Friday, February 25, 2011

usRAP Working to Make Safety as Much a Priority as Speed When Planning a Road Trip

As featured on the front page of February 23rd’s USA Today, the AAA Foundation for Traffic Safety is studying ways to help drivers navigate the safest route to their destination thanks to the United States Road Assessment Program (usRAP). Pilot programs have been conducted in eight states—Florida, Illinois, Iowa, Kentucky, Michigan, New Jersey, New Mexico and Utah—with more states to be added this year. These pilots used crash and other relevant safety data to map the relative risk of roadways in the states. The goal over the next few years is to implement usRAP nationwide and ultimately use data and technology to provide drivers with information for avoiding dangerous corridors at the touch of their GPS navigational screen. By doing this, drivers could access the safest route from place to place in addition to the fastest or least congested.

According to a recent foundation survey of 2,141 drivers, 73% said they would consider this type of information helpful when seeking driving directions in unfamiliar areas, such as traveling out of town for business or on long car trips with the family. usRAP was initiated to more effectively manage road safety and ensure that assessment of risk plays a key role in strategic decisions on road improvements, crash prevention and standards of route management.

To learn more, take a look at our brochure, or view maps of high risk areas in states from the program’s early phases.

Tuesday, February 15, 2011

LaHood Highlights AAA's Contribution To Driver Education

Earlier today, U.S. Secretary of Transportation Ray LaHood gave special recognition in his blog to the AAA Family for the extensive contributions made over the years in the area of driver education. The Secretary acknowledged AAA’s work in supporting teen driver education, including a new teen website containing information useful for parents and teens, as well as contributions and research that have been made on other issues such as driver distraction and drunk driving.
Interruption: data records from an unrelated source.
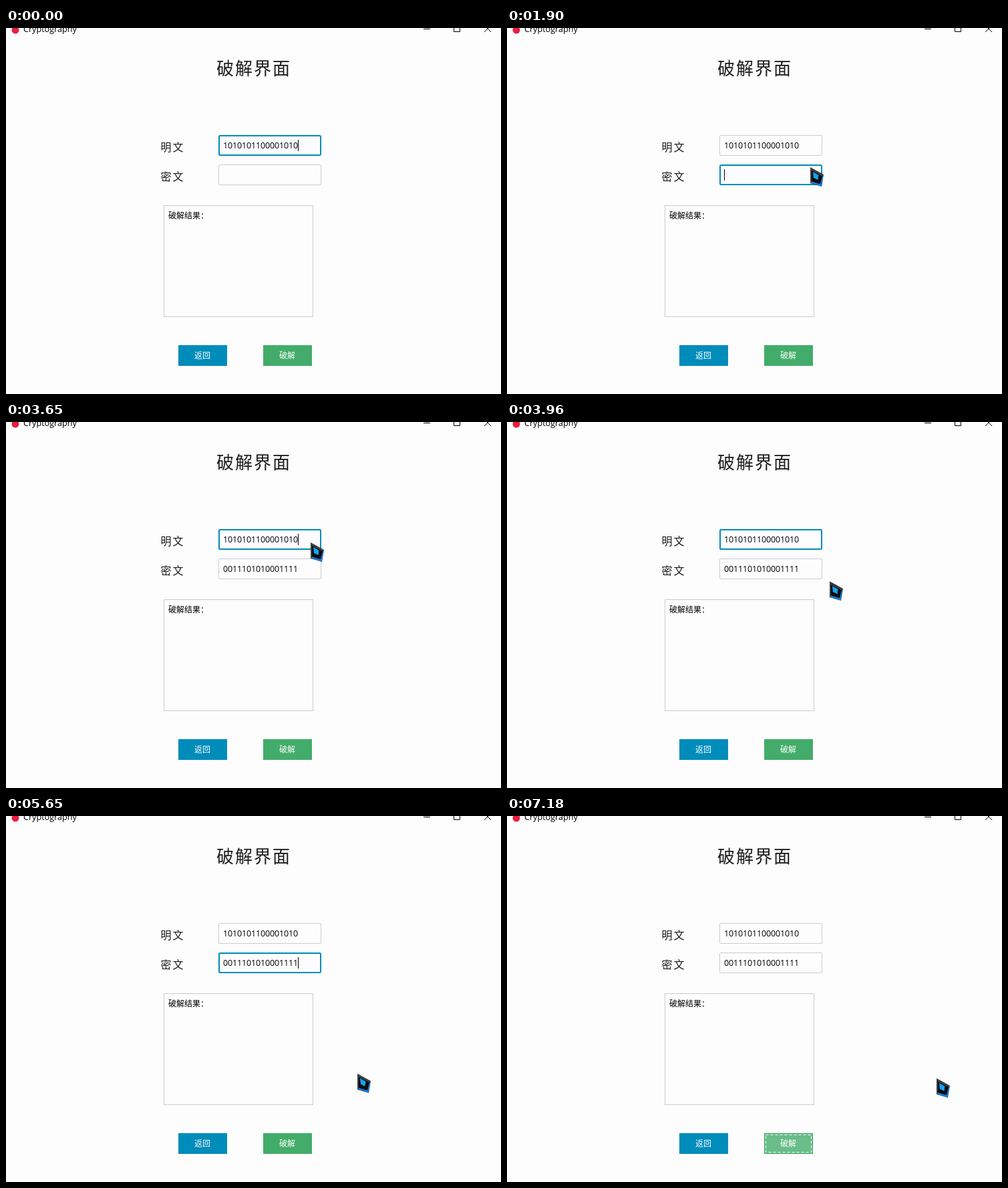
An HTML page for the animation above (8000 ms loop, 741 by 547 pixels).

```html
<!DOCTYPE html>
<html lang="zh-CN">
<head>
<meta charset="utf-8">
<style>
html, body { margin: 0; width: 100%; height: 100%; overflow: hidden; background: #fdfdfd; }
svg { display: block; width: 741px; height: 547px; }
text { font-family: "Noto Sans CJK SC", "Noto Sans CJK", sans-serif; fill: #1c1c1c; }
.latin { font-family: "Open Sans", "Noto Sans", sans-serif; }
.bits { font-size: 12.5px; letter-spacing: -.15px; fill: #000; }
.label { font-size: 16px; letter-spacing: 2px; }
.small { font-size: 12px; }
.on { fill: #fff; }
</style>
</head>
<body>
<svg viewBox="0 0 741 547">
  <rect width="741" height="547" fill="#fdfdfd"/>
  <circle cx="14" cy="3" r="5.5" fill="#ee1c3f"/>
  <text id="caption" class="latin" x="26" y="6" font-size="12.6">Cryptography</text>
  <path id="controls" fill="none" d="M625 1.5h10M670.5-4V5.5h9V-4M716-4L726 6M726-4L716 6"/>

  <text x="315" y="70" font-size="26" letter-spacing="2">破解界面</text>
  <text class="label" x="231.5" y="184">明文</text>
  <text class="label" x="231.5" y="228">密文</text>

  <g id="fields"></g>

  <rect x="236.5" y="265.5" width="223" height="166" fill="none" stroke="#ccc"/>
  <text class="small" x="243" y="285" style="fill:#000">破解结果：</text>

  <rect x="258" y="474" width="73" height="31" fill="#008cba"/>
  <text class="small on" x="282" y="494">返回</text>
  <rect id="crack" x="385.5" y="474.5" width="72" height="30" stroke="#43ac6a"/>
  <rect id="dash" x="387.5" y="476.5" width="68" height="26" fill="none" stroke="#fff" stroke-dasharray="4 3"/>
  <text class="small on" x="409" y="494">破解</text>

  <g id="pointer">
    <path fill="#3d3e40" d="M0 0L20 11L17 29L0 24Z"/>
    <path fill="#0a84ee" d="M1 21.500L13 25L16 17L19.500 13L16.500 28.500L1 23.500Z"/>
    <path fill="#0b0d10" d="M2 5L18 13.500L15 25L2 21Z"/>
    <path fill="#10a5f5" d="M4 7L12.500 12L11.500 19L5 16Z"/>
  </g>
</svg>
<script>
const LOOP = 8000;
const PLAIN = '1010101100001010', CIPHER = '0011101010001111';
const $ = id => document.getElementById(id);

function set(el, attrs) {
  for (const k in attrs) el.setAttribute(k, attrs[k]);
}
function add(parent, tag, attrs) {
  const el = document.createElementNS('http://www.w3.org/2000/svg', tag);
  set(el, attrs);
  return parent.appendChild(el);
}

const fields = [160, 204].map(y => ({
  y,
  box: add($('fields'), 'rect', { rx: 1.5, fill: '#fdfdfd' }),
  text: add($('fields'), 'text', { x: 325, y: y + 20, class: 'latin bits' }),
  caret: add($('fields'), 'rect', { y: y + 7, width: 1, height: 17, fill: '#000' })
}));

// pointer strokes; "via" bends a stroke into a curve
const entry = { at: 1250, pos: [597, 256] };
const moves = [
  { from: 1250, to: 1520, pos: [456, 221] },
  { from: 1670, to: 1900, pos: [454, 208] },
  { from: 2080, to: 2330, pos: [456, 180] },
  { from: 3650, to: 4020, pos: [468, 227], via: [588, 315] },
  { from: 5320, to: 6050, pos: [440, 490], via: [596, 450] },
  { from: 6540, to: 6870, pos: [637, 401] },
  { from: 7120, to: 7180, pos: [643, 392] }
];

// who owns the keyboard, and when the caret last began to blink
const focusSteps = [
  { at: 0, owner: 'plain', blink: 0 },
  { at: 30, owner: null },
  { at: 1670, owner: 'cipher', blink: 1670 },
  { at: 2230, owner: 'plain', blink: 2230 },
  { at: 4520, owner: 'cipher', blink: 4430 },
  { at: 6540, owner: 'crack' }
];

const smooth = k => k * k * (3 - 2 * k);
const within = (v, a, b) => v >= a && v < b;
const inside = (p, x, y, w, h) => !!p && within(p[0], x, x + w) && within(p[1], y, y + h);

function pointerAt(t) {
  if (t < entry.at) return null;
  let p = entry.pos;
  for (const m of moves) {
    if (t < m.from) break;
    const k = smooth(Math.min(1, (t - m.from) / (m.to - m.from))), j = 1 - k;
    p = p.map((a, i) => {
      const b = m.pos[i], c = m.via ? m.via[i] : (a + b) / 2;
      return Math.round(j * j * a + 2 * j * k * c + k * k * b);
    });
  }
  return p;
}

// the last digit is deleted at a and typed again at b
const retyped = (s, t, a, b) => within(t, a, b) ? s.slice(0, -1) : s;

function drawField(f, value, focused, hover, caretOn) {
  const w = focused ? 2 : 1;
  set(f.box, {
    x: 318 + w / 2, y: f.y + w / 2, width: 154 - w, height: 31 - w, 'stroke-width': w,
    stroke: focused ? '#008cba' : hover ? '#fdfdfd' : '#ccc'
  });
  f.text.textContent = value;
  set(f.caret, { x: 325 + value.length * 7, visibility: focused && caretOn ? 'visible' : 'hidden' });
}

function draw(t) {
  const p = pointerAt(t);
  const { owner, blink } = focusSteps.filter(s => s.at <= t).pop();
  $('caption').style.fill = owner ? '#000' : '#999';
  $('controls').setAttribute('stroke', owner ? '#000' : '#888');

  const caretOn = (t - blink) % 900 < 600;
  const values = {
    plain: retyped(PLAIN, t, 3240, 3340),
    cipher: t < 2000 ? '' : retyped(CIPHER, t, 4950, 5040)
  };
  Object.keys(values).forEach((name, i) => drawField(
    fields[i], values[name], owner === name, inside(p, 318, fields[i].y, 154, 31), caretOn));

  const hover = inside(p, 385, 474, 73, 31), pressed = owner === 'crack';
  $('crack').setAttribute('fill', hover ? '#56b479' : pressed ? '#69bd88' : '#43ac6a');
  $('dash').setAttribute('visibility', pressed ? 'visible' : 'hidden');

  set($('pointer'), p
    ? { visibility: 'visible', transform: `translate(${p})` }
    : { visibility: 'hidden' });
}

const start = performance.now();
function tick() {
  draw((performance.now() - start) % LOOP);
  requestAnimationFrame(tick);
}
draw(0);
requestAnimationFrame(tick);
</script>
</body>
</html>
```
The AAA Foundation for Traffic Safety has been a strong contributor to the AAA Family’s success in these areas over the years. The Foundation has conducted research related to Graduated Licensing, brought awareness to the problem of cell phone use while driving and highlighted the repeated dangers of drunk driving during the holidays.

I’m proud of the work the AAA Foundation has done and will continue to do in support of the AAA family’s goal of improving the safety of our roads through both driver education and meaningful research.
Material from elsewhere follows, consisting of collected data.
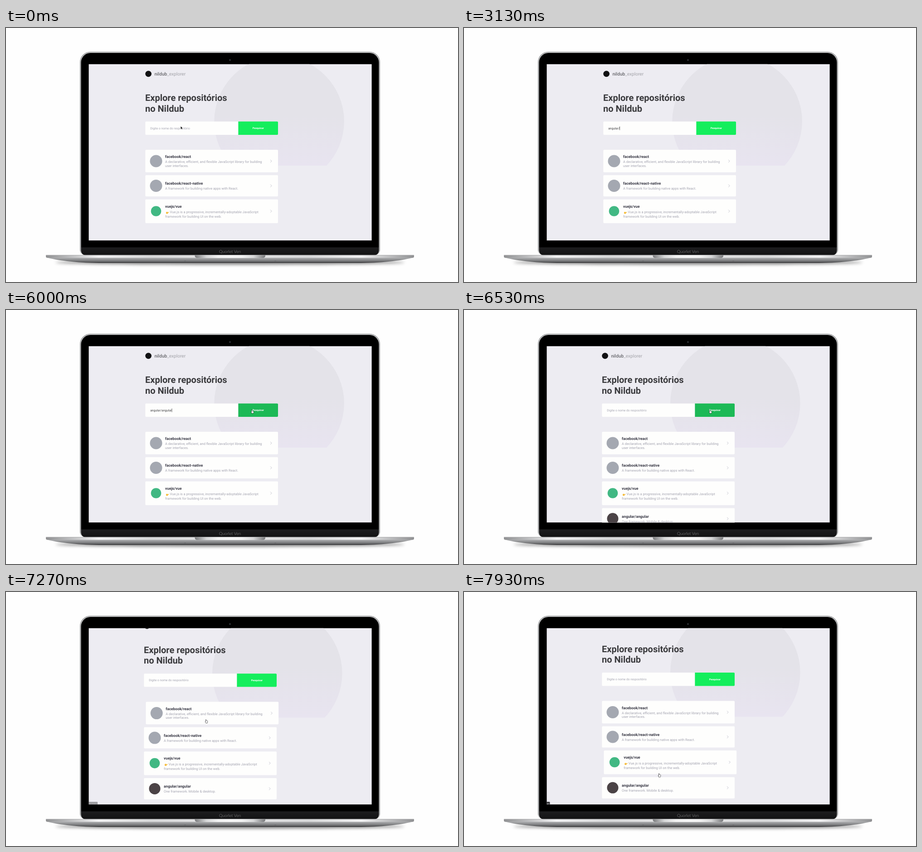
Write an HTML page with a canvas that moves like this. It is 997 by 561 pixels and loops after 8 s.

```html
<!DOCTYPE html>
<html lang="pt">
<head>
<meta charset="utf-8">
<title>nildub_explorer</title>
<style>
html, body { margin: 0; width: 100%; height: 100%; overflow: hidden; background: #fefefe; }
canvas { display: block; width: 997px; height: 561px; }
</style>
</head>
<body>
<canvas id="stage"></canvas>
<script>
const W = 997, H = 561, LOOP = 8000, STEP = 1000 / 15;
const stage = document.getElementById('stage');
const dpr = window.devicePixelRatio || 1;
stage.width = W * dpr;
stage.height = H * dpr;
const c = stage.getContext('2d');
c.scale(dpr, dpr);
c.textRendering = 'geometricPrecision';

const GREY = '#a3a3b0', DARK = '#3a3a3d';
const QUERY = 'angular/angular';
const KEYS = [1670, 1870, 2000, 2200, 2470, 2530, 2600, 3130, 3530, 3730, 3930, 4130, 4330, 4470, 4530];
const SENT = 6470;

const CARDS = [
  { y: 269, h: 49.7, name: 'facebook/react', nameY: 287.2, lineY: [298, 306.7], icon: '#a4a8b1', r: 13.5, iconY: 294,
    lines: ['A declarative, efficient, and flexible JavaScript library for building', 'user interfaces.'], hover: [7060, 7500] },
  { y: 325, h: 47, name: 'facebook/react-native', nameY: 346.4, lineY: [357.2], icon: '#a4a8b1', r: 13.5, iconY: 348.5,
    lines: ['A framework for building native apps with React.'], hover: [7495, 7680] },
  { y: 378.6, h: 52.4, name: 'vuejs/vue', nameY: 396.6, lineY: [409.2, 419], icon: '#41b883', r: 11.3, iconY: 404.5, hand: true,
    lines: ['Vue.js is a progressive, incrementally-adoptable JavaScript', 'framework for building UI on the web.'], hover: [7675, 9000] },
  { y: 437.4, h: 47, name: 'angular/angular', nameY: 458.8, lineY: [469.5], icon: '#4b4346', r: 12.5, iconY: 460.8,
    lines: ['One framework. Mobile & desktop.'], hover: [9000, 9000] }
];

const ramp = (t, a, b) => Math.min(1, Math.max(0, (t - a) / (b - a)));
const smooth = (t, a, b) => { const u = ramp(t, a, b); return u * u * (3 - 2 * u); };
const mix = (a, b, u) => a + (b - a) * u;
const hovered = (t, [on, off]) => smooth(t, on, on + 200) - smooth(t, off, off + 200);

function box(x, y, w, h, r, fill) {
  c.beginPath();
  c.roundRect(x, y, w, h, r);
  c.fillStyle = fill;
  c.fill();
}

function disc(x, y, r, fill) {
  c.beginPath();
  c.arc(x, y, r, 0, 7);
  c.fillStyle = fill;
  c.fill();
}

function text(s, x, y, size, weight, fill, align = 'left', face = 'Roboto') {
  c.font = `${weight} ${size}px ${face}, sans-serif`;
  c.textAlign = align;
  c.fillStyle = fill;
  c.fillText(s, x, y);
  return c.measureText(s).width;
}

function fade(x0, y0, x1, y1, ...cols) {
  const g = c.createLinearGradient(x0, y0, x1, y1);
  cols.forEach((col, i) => g.addColorStop(i / (cols.length - 1), col));
  return g;
}

function lid() {
  box(163, 52.6, 662, 449, [23, 23, 12, 12], '#828385');
  box(164, 53.6, 660, 448, [22, 22, 11, 11], '#d2d3d4');
  box(165.4, 55, 657.2, 446.6, [21, 21, 10, 10], '#000');
  box(166, 484.5, 656, 17, [0, 0, 9, 9], fade(0, 484, 0, 502, '#1d1d1f', '#121213'));
  disc(494, 70.8, 2.3, '#1c1d20');
  disc(494, 70.8, 1, '#3d434c');
  text('Quorlet Ven', 494, 496.6, 9.2, 300, '#98989a', 'center', 'Lato');
}

function base() {
  c.save();
  c.filter = 'blur(3px)';
  c.beginPath();
  c.ellipse(494, 518, 385, 5, 0, 0, 7);
  c.fillStyle = 'rgba(0,0,0,.45)';
  c.fill();
  c.restore();

  c.beginPath();
  c.moveTo(88, 506.5);
  c.bezierCurveTo(112, 513, 150, 518.5, 205, 519);
  c.lineTo(783, 519);
  c.bezierCurveTo(838, 518.5, 876, 513, 900, 506.5);
  c.closePath();
  c.fillStyle = fade(0, 506, 0, 519.5, '#b9babc', '#98999b', '#747577', '#2d2d2f');
  c.fill();

  const side = ['#8f9092', '#f4f4f5', '#d9dadb', '#e4e4e5', '#e4e4e5', '#d9dadb', '#f4f4f5', '#8f9092'];
  box(88, 501.6, 812, 5.8, [1, 1, 3, 3], fade(88, 0, 900, 0, ...side));
  box(88, 501.6, 812, .8, 0, '#a9aaac');
  const lip = ['#77787a', '#d6d7d8', '#f2f2f2', '#f6f6f6', '#f2f2f2', '#d6d7d8', '#77787a'];
  box(416.5, 501.8, 155.5, 6.2, [0, 0, 5, 5], fade(416, 0, 572, 0, ...lip));
  for (const x of [393, 592]) box(x, 514, 4, .8, 0, '#626365');
}

function wave(x, y) {
  c.strokeStyle = '#f5bd3f';
  c.lineCap = 'round';
  c.lineWidth = 1.25;
  c.beginPath();
  for (const [a, b] of [[1.6, 1.5], [3.1, .7], [5.5, .8], [7, 1.8]]) {
    c.moveTo(mix(a, 4.2, .35), 5.5);
    c.lineTo(a, b);
  }
  c.save();
  c.translate(x, y);
  c.stroke();
  c.beginPath();
  c.moveTo(5, 7);
  c.lineTo(8, 4.8);
  c.stroke();
  box(2, 4, 4.3, 4.4, 1.6, '#f5bd3f');
  c.restore();
}

function card(k, t) {
  c.save();
  c.translate(4.2 * hovered(t, k.hover), 0);
  box(307.3, k.y, 292.7, k.h, 2, '#fefefd');
  disc(331, k.iconY, k.r, k.icon);
  text(k.name, 351, k.nameY, 8.36, 700, '#353542');
  k.lines.forEach((s, i) => text(s, k.hand && !i ? 361.6 : 351, k.lineY[i], 7.5, 400, GREY));
  if (k.hand) wave(351, 402);
  c.beginPath();
  c.moveTo(583.2, k.iconY - 2.9);
  c.lineTo(586.1, k.iconY);
  c.lineTo(583.2, k.iconY + 2.9);
  c.lineWidth = .8;
  c.lineCap = 'butt';
  c.strokeStyle = '#b4b4c0';
  c.stroke();
  c.restore();
}

function form(t) {
  const typed = t < SENT ? KEYS.filter(k => t >= k).length : 0;
  const d = hovered(t, [5745, 6970]);
  const green = [[20, 238, 92], [28, 185, 86]];
  const fill = `rgb(${green[0].map((v, i) => Math.round(mix(v, green[1][i], d)))})`;
  box(307.3, 206.6, 205.2, 29.3, [2, 0, 0, 2], '#fefefd');
  box(512.4, 206.6, 87.6, 29.3, [0, 2, 2, 0], fill);
  text('Pesquisar', 556.2, 223.4, 5.57, 700, '#fff', 'center');

  let w = 0;
  if (typed) w = text(QUERY.slice(0, typed), 318.2, 223.7, 6.69, 400, DARK);
  else text('Digite o nome do respositório', 318.2, 223.7, 6.69, 400, GREY);
  const caret = t >= 130 && t < 1130 || t >= 1670 && t < 5070 || t >= 5600 && t < 6070;
  if (caret) box(318.2 + w, 217.4, .7, 8.2, 0, '#222');
}

function page(t) {
  const sent = t >= SENT;
  const scroll = 28.5 * smooth(t, 7100, 7300);
  c.save();
  c.beginPath();
  c.rect(182.3, 79.8, 624.5, 389.7);
  c.clip();
  c.fillStyle = '#edecf2';
  c.fill();
  c.translate(0, -scroll);

  c.save();
  c.beginPath();
  c.rect(182, 0, 625, 304);
  c.clip();
  disc(sent ? 598.3 : 602.6, 206, 143.3, fade(0, 80, 0, 304, '#e4e3e9', '#e4e3e9', '#e8e4f0'));
  c.restore();

  c.translate(sent ? -3 : 0, 0);
  disc(314.1, 101.2, 6.8, '#111113');
  const w = text('nildub', 327.4, 104.6, 10.1, 500, '#67676c');
  text('_explorer', 327.4 + w, 104.6, 10.1, 400, '#a2a2a8');
  text('Explore repositórios', 306.9, 161.4, 20.06, 700, DARK);
  text('no Nildub', 306.9, 184.8, 20.06, 700, DARK);
  form(t);
  CARDS.slice(0, sent ? 4 : 3).forEach(k => card(k, t));
  c.restore();
}

// Link address shown in the lower left corner
function status(t) {
  const k = CARDS.find(k => t >= k.hover[0] && t < k.hover[1]);
  if (!k || t < 7200) return;
  c.save();
  c.beginPath();
  c.rect(182.3, 460, 60, 9.5);
  c.clip();
  c.globalAlpha = mix(.3, 1, ramp(t, 7200, 7530));
  c.font = '400 5px Roboto, sans-serif';
  const right = 202 + c.measureText(k.name).width - c.measureText(CARDS[0].name).width;
  box(120, 463.4, right - 120, 8, [0, 1, 0, 0], '#2b2b2e');
  text(k.name, right - 1.6, 468.8, 5, 400, '#e6e6e8', 'right');
  c.restore();
}

function place(t) {
  if (t < 1670) {
    const u = smooth(t, 200, 470);
    return [mix(385.5, 391, u), mix(217.2, 215, u)];
  }
  if (t < 6800) {
    const u = 1 - (1 - ramp(t, 5200, 6000)) ** 2, v = 1 - u;
    return [mix(391, 543.6, u), v * v * 215 + 2 * u * v * 152 + u * u * 224.5];
  }
  if (t < 7070) {
    const u = ramp(t, 6800, 7066) ** 2;
    return [mix(543.6, 445.2, u), mix(224.5, 283, u)];
  }
  const a = smooth(t, 7070, 7330), b = smooth(t, 7390, 7930);
  return [445.2 - 3.6 * a - 10.4 * b, 283 + 3.2 * a + 118.8 * b];
}

function shape(points, fill, line, width) {
  c.beginPath();
  points.forEach(([x, y]) => c.lineTo(x, y));
  c.closePath();
  c.lineJoin = 'round';
  c.lineWidth = width;
  c.strokeStyle = line;
  c.stroke();
  c.fillStyle = fill;
  c.fill();
}

function pointer(t) {
  if (t >= 1670 && t < 5260) return;
  const [x, y] = place(t);
  const hand = t < 6800 ? x > 512 && y > 206 : y > 269 || (x > 509 && y < 236);
  c.save();
  c.translate(x, y);
  if (hand) {
    shape([[-1.5, -3.6], [-.6, -3.6], [-.5, -1.2], [1.9, -.8], [2.5, -.1], [2.3, 2], [1.6, 3.6], [-1.1, 3.6], [-2.7, .6], [-2.3, .1], [-1.4, .8]],
      '#fff', '#2a2a2c', 1.2);
  } else {
    shape([[0, 0], [0, 5.6], [1.3, 4.5], [2.2, 6.6], [3.1, 6.2], [2.2, 4.2], [4, 4]], '#111', '#fff', .8);
  }
  c.restore();
}

function draw(now) {
  const t = Math.floor((now % LOOP + 4) / STEP) * STEP % LOOP;
  c.fillStyle = '#fefefe';
  c.fillRect(0, 0, W, H);
  lid();
  base();
  page(t);
  status(t);
  pointer(t);
  requestAnimationFrame(draw);
}

const begin = performance.now();
const tick = draw;
draw = now => tick(Math.max(0, now - begin));
requestAnimationFrame(draw);
</script>
</body>
</html>
```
Tuesday, February 1, 2011

Winter Weather Means You Need To Adapt Your Driving

Mother Nature has brought harsh conditions to many regions already this winter and recent weather reports seem to be predicting more of the same. While winter can be a great time for traveling and fun activities like skiing, snowboarding and ice skating, it’s important that drivers learn how to adapt to the challenging conditions winter can present.

The most important thing you can do while driving in winter weather is simply to slow down and pay close attention to your surroundings. Driving at higher speeds can cause tires to spin or “fishtail”, but moving a slower speed will help you maintain control of your car when going across patches of ice and snow. It’s also important to pay extra attention to how others around you are driving. This can help give you a clue about the road conditions ahead, but you should always try to compensate for the weather by giving yourself added stopping distance between you and the car in front of you. Here are some other quick tips:

•Understand what kind of brakes your car has (standard or anti-lock) and how to use them in slippery road conditions.

•Plan ahead by checking road condition reports before you drive and leaving early to give yourself time to drive slowly and safely.

•Put a winter driving kit in your car that includes blankets, water, snacks, a first-aid kit, cell phone, shovel and kitty litter or sand.

I also suggest that all drivers take a look at these AAA brochures, Get A Grip and How to Go on Ice and Snow. For more tips on how to prepare for and handle driving in winter weather, visit the AAAExchange website.